Zika is also transmitted through sexual contact
A hopeful new discovery
Scientists from the University of Massachusetts Medical School (UMMS) have discovered that a protein we all have to a greater of lesser degree can reduce and even prevent Zika’s infectious powers. Interferon-induced protein 3 (IFITM3) is found in virtually all human cells.
Scientists have given us hope with their new discovery of IFITM3's resilience against Zika
If our levels of this protein are less than average, Zika bursts through the cells’ defensive walls, causing infection. If our levels of the protein are above average, our cells walls prove resistant to Zika. What this causes is a de facto virus quarantine situation, where certain cells prevent the virus from getting to other cells. It is believed that this reduces the chance of cell death also.

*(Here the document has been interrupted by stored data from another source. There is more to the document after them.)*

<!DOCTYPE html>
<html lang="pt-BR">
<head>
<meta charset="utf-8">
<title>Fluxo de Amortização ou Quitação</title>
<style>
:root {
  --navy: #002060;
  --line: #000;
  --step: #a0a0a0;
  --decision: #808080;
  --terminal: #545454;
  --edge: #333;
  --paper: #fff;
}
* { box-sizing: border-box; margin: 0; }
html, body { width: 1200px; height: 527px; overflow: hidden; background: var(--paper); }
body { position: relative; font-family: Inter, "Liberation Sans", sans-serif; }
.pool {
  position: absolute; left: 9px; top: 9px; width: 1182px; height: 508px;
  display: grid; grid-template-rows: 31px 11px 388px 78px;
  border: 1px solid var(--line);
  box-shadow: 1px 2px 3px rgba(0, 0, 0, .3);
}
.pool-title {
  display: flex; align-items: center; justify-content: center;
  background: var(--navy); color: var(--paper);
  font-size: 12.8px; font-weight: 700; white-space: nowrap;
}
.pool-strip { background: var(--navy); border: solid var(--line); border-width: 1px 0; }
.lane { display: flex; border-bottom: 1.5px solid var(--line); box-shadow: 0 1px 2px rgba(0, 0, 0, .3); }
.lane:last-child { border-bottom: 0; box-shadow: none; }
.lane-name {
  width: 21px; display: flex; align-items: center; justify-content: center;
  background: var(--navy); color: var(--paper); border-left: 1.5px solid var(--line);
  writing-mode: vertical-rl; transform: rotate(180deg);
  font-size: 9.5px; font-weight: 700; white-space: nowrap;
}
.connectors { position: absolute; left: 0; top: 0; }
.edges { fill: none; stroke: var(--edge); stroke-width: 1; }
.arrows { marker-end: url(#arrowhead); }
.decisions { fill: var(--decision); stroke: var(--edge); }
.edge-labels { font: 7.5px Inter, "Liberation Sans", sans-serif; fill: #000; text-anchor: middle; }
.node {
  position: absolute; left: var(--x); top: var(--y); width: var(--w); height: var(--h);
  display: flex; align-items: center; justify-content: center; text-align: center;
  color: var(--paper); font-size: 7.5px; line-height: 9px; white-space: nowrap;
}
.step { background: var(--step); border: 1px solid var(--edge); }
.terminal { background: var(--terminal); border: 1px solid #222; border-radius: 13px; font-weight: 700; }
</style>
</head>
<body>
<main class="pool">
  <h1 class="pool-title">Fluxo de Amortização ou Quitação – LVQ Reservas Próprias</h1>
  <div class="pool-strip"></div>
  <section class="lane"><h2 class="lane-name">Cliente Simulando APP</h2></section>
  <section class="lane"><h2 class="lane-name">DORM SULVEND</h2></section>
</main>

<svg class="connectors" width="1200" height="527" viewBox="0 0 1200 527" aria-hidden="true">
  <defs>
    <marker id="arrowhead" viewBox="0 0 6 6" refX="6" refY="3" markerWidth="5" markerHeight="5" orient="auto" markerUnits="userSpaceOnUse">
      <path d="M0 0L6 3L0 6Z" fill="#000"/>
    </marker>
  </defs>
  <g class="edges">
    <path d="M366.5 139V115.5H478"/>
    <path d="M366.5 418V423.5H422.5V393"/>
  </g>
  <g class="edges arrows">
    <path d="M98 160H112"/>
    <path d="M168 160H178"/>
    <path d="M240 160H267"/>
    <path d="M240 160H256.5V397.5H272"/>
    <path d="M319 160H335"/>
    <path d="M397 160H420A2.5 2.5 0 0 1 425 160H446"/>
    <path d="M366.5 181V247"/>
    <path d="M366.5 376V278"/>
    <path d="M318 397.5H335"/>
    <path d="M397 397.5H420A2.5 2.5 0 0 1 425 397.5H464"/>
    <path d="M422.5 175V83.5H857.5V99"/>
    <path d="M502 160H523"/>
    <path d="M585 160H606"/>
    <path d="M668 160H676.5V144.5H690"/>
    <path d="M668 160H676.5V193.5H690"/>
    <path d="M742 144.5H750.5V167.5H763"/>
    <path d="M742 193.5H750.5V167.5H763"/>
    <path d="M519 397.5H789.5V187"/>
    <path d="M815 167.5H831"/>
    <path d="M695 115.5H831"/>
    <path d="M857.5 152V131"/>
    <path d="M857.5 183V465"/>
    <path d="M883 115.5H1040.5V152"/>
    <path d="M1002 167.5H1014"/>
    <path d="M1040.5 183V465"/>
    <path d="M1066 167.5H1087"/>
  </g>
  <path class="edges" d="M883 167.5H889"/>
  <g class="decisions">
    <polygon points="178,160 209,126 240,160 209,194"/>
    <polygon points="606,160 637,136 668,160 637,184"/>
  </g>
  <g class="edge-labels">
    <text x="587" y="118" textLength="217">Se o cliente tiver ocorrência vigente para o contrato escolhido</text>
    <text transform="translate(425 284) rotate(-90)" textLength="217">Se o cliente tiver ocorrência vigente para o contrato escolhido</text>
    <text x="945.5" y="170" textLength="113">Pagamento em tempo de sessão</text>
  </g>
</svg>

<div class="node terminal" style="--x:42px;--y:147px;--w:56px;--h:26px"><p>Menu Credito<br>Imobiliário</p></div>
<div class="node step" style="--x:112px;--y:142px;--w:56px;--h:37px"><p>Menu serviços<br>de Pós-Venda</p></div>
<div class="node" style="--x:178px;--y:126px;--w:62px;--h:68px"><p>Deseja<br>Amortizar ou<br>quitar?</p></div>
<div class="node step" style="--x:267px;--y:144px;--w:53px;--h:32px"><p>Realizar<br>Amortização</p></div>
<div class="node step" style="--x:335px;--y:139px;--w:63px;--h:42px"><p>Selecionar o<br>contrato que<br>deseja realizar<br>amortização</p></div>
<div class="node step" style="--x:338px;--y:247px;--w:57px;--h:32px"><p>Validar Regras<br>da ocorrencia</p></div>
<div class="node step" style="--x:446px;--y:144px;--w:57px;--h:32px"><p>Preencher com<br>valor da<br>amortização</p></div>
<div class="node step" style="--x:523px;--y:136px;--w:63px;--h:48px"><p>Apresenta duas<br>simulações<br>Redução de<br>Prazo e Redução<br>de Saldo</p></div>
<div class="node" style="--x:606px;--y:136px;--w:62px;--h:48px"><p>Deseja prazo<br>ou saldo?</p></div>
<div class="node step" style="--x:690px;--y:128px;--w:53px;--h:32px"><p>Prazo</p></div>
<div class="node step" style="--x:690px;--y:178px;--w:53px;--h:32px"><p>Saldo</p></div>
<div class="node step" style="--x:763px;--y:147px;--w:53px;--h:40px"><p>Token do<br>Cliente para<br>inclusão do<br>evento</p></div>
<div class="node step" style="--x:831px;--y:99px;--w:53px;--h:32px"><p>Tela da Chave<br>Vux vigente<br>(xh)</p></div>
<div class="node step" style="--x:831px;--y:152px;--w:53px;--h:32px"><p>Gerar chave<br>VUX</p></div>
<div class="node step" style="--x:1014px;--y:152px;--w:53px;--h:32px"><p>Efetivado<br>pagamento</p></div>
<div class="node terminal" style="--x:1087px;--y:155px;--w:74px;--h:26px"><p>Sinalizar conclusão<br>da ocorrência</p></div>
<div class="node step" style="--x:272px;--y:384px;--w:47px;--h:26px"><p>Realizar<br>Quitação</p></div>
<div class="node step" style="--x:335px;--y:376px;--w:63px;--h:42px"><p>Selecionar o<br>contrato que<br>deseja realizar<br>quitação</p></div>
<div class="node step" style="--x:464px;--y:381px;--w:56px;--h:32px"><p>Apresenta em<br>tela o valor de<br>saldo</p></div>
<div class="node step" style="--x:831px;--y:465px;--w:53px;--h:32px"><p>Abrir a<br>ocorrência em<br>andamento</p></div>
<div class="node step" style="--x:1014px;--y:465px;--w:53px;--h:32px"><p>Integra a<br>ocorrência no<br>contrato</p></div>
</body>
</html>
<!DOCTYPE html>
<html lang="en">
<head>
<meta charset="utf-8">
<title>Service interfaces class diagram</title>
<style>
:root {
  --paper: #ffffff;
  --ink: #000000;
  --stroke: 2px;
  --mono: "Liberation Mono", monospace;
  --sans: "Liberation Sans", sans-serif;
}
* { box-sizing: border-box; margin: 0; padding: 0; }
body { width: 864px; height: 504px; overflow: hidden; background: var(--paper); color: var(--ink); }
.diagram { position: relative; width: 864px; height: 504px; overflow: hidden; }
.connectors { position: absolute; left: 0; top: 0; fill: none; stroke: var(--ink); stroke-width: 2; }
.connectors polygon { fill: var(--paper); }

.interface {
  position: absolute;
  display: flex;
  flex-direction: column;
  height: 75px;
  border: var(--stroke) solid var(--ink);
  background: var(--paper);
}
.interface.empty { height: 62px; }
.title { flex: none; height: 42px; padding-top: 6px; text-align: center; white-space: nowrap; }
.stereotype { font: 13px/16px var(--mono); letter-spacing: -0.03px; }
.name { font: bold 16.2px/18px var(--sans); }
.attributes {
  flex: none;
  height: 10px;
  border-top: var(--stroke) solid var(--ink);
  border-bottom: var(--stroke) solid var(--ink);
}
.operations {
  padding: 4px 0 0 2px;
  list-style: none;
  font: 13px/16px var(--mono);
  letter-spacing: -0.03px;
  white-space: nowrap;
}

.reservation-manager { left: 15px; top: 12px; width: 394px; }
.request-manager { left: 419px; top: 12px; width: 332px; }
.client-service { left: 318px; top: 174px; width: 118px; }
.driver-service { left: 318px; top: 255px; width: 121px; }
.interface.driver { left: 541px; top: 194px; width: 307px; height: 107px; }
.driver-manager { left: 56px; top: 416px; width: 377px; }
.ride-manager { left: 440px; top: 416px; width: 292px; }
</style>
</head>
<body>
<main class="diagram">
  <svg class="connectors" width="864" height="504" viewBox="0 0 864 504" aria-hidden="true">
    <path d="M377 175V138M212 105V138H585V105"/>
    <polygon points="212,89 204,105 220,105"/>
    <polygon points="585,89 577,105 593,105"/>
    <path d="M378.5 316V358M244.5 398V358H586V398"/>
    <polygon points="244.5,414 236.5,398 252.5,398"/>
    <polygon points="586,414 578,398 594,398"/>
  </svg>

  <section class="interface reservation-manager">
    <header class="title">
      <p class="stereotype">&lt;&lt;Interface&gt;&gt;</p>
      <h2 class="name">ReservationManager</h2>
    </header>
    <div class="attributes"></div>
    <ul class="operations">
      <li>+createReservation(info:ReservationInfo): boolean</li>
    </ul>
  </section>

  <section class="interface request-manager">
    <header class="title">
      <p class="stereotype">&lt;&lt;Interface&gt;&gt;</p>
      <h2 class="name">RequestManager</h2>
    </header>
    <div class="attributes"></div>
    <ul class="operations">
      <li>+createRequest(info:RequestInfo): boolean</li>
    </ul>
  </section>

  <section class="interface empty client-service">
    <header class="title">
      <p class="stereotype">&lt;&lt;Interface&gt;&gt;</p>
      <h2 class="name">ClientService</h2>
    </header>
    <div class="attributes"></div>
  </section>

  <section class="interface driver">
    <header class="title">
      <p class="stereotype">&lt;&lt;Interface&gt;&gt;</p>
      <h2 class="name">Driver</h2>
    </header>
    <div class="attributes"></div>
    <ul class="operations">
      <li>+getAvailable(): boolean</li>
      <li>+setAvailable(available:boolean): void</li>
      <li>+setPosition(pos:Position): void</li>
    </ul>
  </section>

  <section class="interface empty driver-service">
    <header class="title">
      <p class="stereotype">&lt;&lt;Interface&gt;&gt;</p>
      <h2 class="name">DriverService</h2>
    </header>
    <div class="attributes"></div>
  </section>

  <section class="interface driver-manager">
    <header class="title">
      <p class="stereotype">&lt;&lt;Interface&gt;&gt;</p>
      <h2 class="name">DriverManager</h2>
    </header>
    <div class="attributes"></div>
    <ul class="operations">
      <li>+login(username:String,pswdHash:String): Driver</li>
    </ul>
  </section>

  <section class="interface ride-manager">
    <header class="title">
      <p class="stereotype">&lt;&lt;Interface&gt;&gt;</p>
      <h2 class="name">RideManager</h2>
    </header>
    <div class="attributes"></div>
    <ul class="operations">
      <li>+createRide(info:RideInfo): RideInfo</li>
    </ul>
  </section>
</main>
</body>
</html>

A Yellow Fever mosquito (Aedes Aegyptii): the most common carrier of the Zika Virus
What’s the next step for scientists?
We are still unsure how IFITM3 actually works, so research will focus on this. Using mice with low levels of the protein, scientists will hopefully find that a lack of IFITM3 does indeed let in the Zika infection. Then the problem will be finding a way to improve people’s levels of the protein, taking into account any side-effects. It may even be the case that IFITM3 is not only a reliable shield against Zika but also against other viruses too. Therefore, this could be a major step forward.
Video: 10 Facts about the Zika Virus